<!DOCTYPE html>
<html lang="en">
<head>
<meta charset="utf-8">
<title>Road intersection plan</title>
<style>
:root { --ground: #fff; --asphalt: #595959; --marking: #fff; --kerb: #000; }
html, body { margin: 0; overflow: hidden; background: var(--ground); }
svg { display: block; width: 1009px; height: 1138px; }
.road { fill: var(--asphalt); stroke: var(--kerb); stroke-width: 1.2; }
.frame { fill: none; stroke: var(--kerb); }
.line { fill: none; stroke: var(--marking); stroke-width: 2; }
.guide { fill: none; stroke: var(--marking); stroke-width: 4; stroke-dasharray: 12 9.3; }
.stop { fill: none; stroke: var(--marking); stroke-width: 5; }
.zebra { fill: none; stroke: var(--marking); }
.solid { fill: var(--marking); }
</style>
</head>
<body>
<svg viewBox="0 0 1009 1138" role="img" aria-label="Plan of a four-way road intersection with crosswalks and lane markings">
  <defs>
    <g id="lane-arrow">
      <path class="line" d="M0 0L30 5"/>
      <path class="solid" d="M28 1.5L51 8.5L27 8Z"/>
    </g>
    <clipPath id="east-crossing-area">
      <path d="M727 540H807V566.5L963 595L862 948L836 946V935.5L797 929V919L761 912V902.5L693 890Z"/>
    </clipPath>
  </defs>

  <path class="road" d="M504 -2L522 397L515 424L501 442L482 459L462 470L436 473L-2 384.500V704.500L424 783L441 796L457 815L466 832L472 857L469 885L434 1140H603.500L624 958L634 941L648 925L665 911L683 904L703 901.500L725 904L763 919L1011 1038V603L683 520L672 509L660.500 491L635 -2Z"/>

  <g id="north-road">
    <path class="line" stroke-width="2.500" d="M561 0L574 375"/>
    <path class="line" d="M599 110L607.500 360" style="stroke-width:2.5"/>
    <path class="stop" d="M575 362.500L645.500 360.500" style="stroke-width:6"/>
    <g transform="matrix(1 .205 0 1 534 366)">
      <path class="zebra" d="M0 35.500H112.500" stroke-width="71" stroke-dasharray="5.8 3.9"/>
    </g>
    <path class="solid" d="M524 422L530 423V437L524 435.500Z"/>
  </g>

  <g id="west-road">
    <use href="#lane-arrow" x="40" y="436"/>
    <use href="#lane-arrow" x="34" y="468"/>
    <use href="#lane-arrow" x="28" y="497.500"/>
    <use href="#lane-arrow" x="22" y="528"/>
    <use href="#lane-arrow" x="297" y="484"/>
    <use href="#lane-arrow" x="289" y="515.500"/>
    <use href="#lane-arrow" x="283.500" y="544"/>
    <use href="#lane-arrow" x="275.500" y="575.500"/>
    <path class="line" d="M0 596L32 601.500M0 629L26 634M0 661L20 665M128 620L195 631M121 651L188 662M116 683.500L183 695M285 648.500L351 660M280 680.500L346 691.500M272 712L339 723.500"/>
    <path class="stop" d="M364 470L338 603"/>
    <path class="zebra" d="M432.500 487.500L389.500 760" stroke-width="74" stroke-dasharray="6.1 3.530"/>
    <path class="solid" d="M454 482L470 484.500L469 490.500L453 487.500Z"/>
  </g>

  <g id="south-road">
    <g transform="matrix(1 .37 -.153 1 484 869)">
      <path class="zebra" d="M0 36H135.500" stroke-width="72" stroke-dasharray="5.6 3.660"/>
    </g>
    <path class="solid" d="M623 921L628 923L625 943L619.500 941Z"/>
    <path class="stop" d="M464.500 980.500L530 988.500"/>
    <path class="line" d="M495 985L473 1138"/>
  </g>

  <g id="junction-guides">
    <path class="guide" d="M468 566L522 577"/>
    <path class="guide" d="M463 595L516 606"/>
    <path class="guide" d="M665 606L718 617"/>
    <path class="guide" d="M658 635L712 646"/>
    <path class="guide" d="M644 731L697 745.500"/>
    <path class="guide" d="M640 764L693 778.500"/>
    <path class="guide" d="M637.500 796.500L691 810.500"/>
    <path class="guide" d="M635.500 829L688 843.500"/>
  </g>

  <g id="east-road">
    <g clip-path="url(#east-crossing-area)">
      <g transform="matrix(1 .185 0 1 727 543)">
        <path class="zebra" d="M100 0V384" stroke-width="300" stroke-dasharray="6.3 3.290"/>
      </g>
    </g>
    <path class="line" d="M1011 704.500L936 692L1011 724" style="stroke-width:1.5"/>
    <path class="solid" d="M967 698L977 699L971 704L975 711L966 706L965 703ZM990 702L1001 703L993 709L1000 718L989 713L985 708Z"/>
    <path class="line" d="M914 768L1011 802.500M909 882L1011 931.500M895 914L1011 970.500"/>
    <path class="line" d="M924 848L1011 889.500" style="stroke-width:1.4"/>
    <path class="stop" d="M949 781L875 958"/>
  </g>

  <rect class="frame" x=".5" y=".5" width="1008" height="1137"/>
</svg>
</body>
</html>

####################

WHAT IS REQUIRED:
Once you find the string "href" in a line of the records, copy that line.

RESPONSE:
    <use href="#lane-arrow" x="40" y="436"/>
    <use href="#lane-arrow" x="34" y="468"/>
    <use href="#lane-arrow" x="28" y="497.500"/>
    <use href="#lane-arrow" x="22" y="528"/>
    <use href="#lane-arrow" x="297" y="484"/>
    <use href="#lane-arrow" x="289" y="515.500"/>
    <use href="#lane-arrow" x="283.500" y="544"/>
    <use href="#lane-arrow" x="275.500" y="575.500"/>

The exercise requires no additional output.